DAX1/NR0B1 mutations cause primary adrenal insufficiency in early childhood and hypogonadotropic hypogonadism (HHG), leading to absent or incomplete sexual maturation. The aim of the study was to prospectively investigate gonadotrope and testicular functions in a patient carrying a DAX1 mutation, who had spontaneous puberty and normal virilization but oligospermia.

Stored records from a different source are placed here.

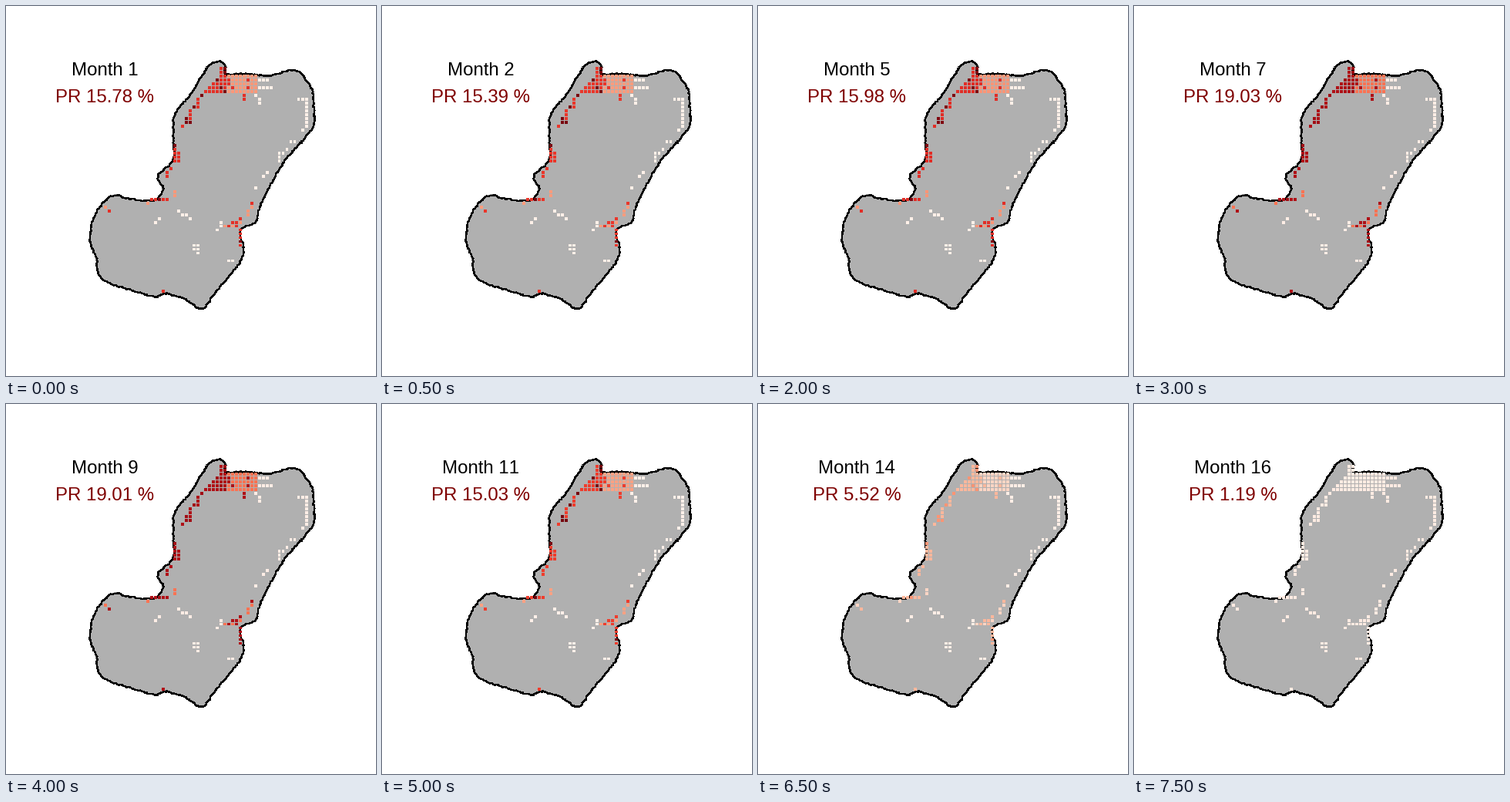
A matplotlib script that plays this animation: 480 px wide and 480 px high, repeating every 8 s.

```python
import numpy as np
import matplotlib.pyplot as plt
from matplotlib.animation import FuncAnimation
from matplotlib.collections import PolyCollection

SIZE, DPI = 480, 100
MONTHS = 16
PX = 72 / DPI  # points per pixel
SEVERE, HIGH, MEDIUM, LOW = range(4)

plt.rcParams["font.family"] = "Liberation Sans"
plt.rcParams["text.kerning_factor"] = 6  # even digit spacing

# Key points of the coast, clockwise from the northern tip
COAST = [(275, 72), (284, 78), (285, 88), (303, 88), (322, 89), (345, 90),
         (372, 83), (386, 91), (397, 109), (399, 130), (399, 154),
         (385, 174), (360, 203), (342, 234), (328, 264), (325, 279),
         (304, 291), (308, 313), (303, 333), (272, 371), (254, 393),
         (232, 380), (207, 373), (194, 377), (166, 370), (124, 354),
         (117, 325), (109, 305), (114, 274), (130, 251), (143, 246),
         (160, 250), (192, 252), (204, 237), (197, 221), (217, 199),
         (217, 168), (219, 140), (240, 114), (262, 79)]

# Inhabited trails on the (column, row) grid
TRAILS = {
    HIGH: [[(25, 7), (23, 10), (20, 15)], [(24, 8), (24, 10)],
           [(22, 11), (22, 14)], [(18, 20), (18, 24)], [(19, 22), (19, 24)],
           [(17, 26), (16, 28)], [(13, 34), (16, 34)], [(32, 41), (35, 39)],
           [(35, 42), (35, 46)]],
    MEDIUM: [[(31, 41), (34, 41)], [(33, 40), (35, 40)], [(11, 35), (12, 34)],
             [(18, 32), (18, 33)], [(36, 7), (36, 8)], [(0, 36), (1, 37)],
             [(38, 35), (37, 38)], [(15, 58)]],
    LOW: [[(40, 3), (42, 3)], [(40, 5), (43, 5)], [(39, 7), (40, 9)],
          [(50, 8), (52, 8), (52, 14), (51, 16)], [(49, 19), (48, 19)],
          [(47, 21), (45, 22), (45, 24)], [(42, 27), (41, 28)], [(39, 31)],
          [(19, 37), (22, 39)], [(13, 40), (14, 39)], [(29, 42), (30, 40)],
          [(23, 46), (23, 47)], [(24, 46), (24, 48)], [(32, 50), (33, 50)]],
}

# Prevalence at key months, and colour-map position of each group by prevalence
KEY_MONTHS = [1, 4, 7, 9, 11, 13, 16]
KEY_RATES = [15.78, 14.65, 19.03, 19.01, 15.03, 11.89, 1.19]
RATE_STOPS = [1.2, 12, 15, 19]
SHADES = {SEVERE: [.06, .83, .97, .88], HIGH: [.06, .57, .62, .84],
          MEDIUM: [.06, .32, .33, .47], LOW: [.06, .02, .03, .05]}

rng = np.random.default_rng(4)


def coastline():
    """Catmull-Rom curve through the key points, roughened."""
    p1 = np.array(COAST, float)
    p0, p2, p3 = (np.roll(p1, -k, axis=0) for k in (-1, 1, 2))
    parts = []
    for a, b, c, d in zip(p0, p1, p2, p3):
        t = np.arange(0, 1, 2 / np.hypot(*(c - b)))[:, None]
        parts.append(b + t / 2 * (c - a + t * (2 * a - 5 * b + 4 * c - d
                                               + t * (3 * b - a - 3 * c + d))))
    line = np.vstack(parts)
    return line + rng.uniform(-0.9, 0.9, line.shape)


def trail_cells(points):
    yield points[0]
    for a, b in zip(np.array(points), np.array(points[1:])):
        n = np.abs(b - a).max()
        for k in range(1, n + 1):
            yield tuple(np.rint(a + (b - a) * k / n).astype(int))


def settle():
    """Map each inhabited cell to its risk group."""
    groups = {}
    for row in range(7):  # dense northern town
        for col in range(min(30, 32 - row), 32 if row < 2 else 40):
            groups[col, row] = HIGH if col < 32 else MEDIUM
    for group, trails in TRAILS.items():
        for trail in trails:
            for cell in trail_cells(trail):
                groups.setdefault(cell, group)
    for cell, group in groups.items():  # some cells fare worse
        if group in (HIGH, MEDIUM) and rng.random() < 0.2:
            groups[cell] = group - 1
    return groups


def square(col, row, side=3.9):
    x, y = 126.6 + 5.02 * col, 79 + 4.99 * row
    return [(x, y), (x + side, y), (x + side, y + side), (x, y + side)]


fig = plt.figure(figsize=(SIZE / DPI, SIZE / DPI), dpi=DPI, facecolor="white")
ax = fig.add_axes([0, 0, 1, 1])
ax.set(xlim=(0, SIZE), ylim=(SIZE, 0))
ax.axis("off")

ax.fill(*coastline().T, facecolor="#b0b0b0", edgecolor="black",
        lw=1.4 * PX, antialiased=False)
groups = settle()
group_of = list(groups.values())
cells = PolyCollection([square(*cell) for cell in groups],
                       edgecolors="none", zorder=3)
ax.add_collection(cells)


def label(y, color):
    return ax.text(128, y, "", color=color, fontsize=24 * PX,
                   ha="center", va="baseline")


month_text = label(90, "black")
rate_text = label(125, "#7f0000")
reds = plt.get_cmap("Reds")


def update(i):
    month = i + 1
    rate = np.exp(np.interp(month, KEY_MONTHS, np.log(KEY_RATES)))
    shade = np.array([np.interp(rate, RATE_STOPS, SHADES[g]) for g in range(4)])
    cells.set_facecolor(reds(shade[group_of]))
    month_text.set_text(f"Month {month}")
    rate_text.set_text(f"PR {rate:.2f} %")
    return cells, month_text, rate_text


anim = FuncAnimation(fig, update, frames=MONTHS, interval=500,
                     repeat=True, repeat_delay=0)
plt.show()
```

The proband was referred for infertility at the age of 32 years. He reported adrenal insufficiency diagnosed at the age of 19 years. Puberty started at the age of 13 years, with spontaneous virilization, growth spurt, and testicular growth. He reported normal libido and sexual function. Physical examination showed normal virilization, penile length, and testicular volume. However, semen samples showed severe oligospermia. Hormonal measurements confirmed adrenal insufficiency but showed a preserved hypothalamic–pituitary–gonadal axis with normal testosterone and inhibin B; basal and GNRH-stimulated gonadotropin levels and LH pulsatility were also normal. He fathered a first boy by in vitro fertilization and a second boy without medical assistance. As a nephew also had early adrenal insufficiency, the possibility of DAX1 mutation was raised. The same recurrent hemizygous nonsense mutation W39X was found in the proband, his nephew, and in an apparently asymptomatic brother who was found to have adrenal insufficiency, mild HHG, and azoospermia. Several evaluations of the proband over 20 years showed preserved testosterone levels and LH secretion but deteriorating oligospermia.
Long-term preservation of normal hypothalamic–pituitary–gonadal function in this patient, contrasting with his severe oligospermia, strongly suggests that DAX1 is required for human spermatogenesis, independently of its known role in gonadotropin secretion.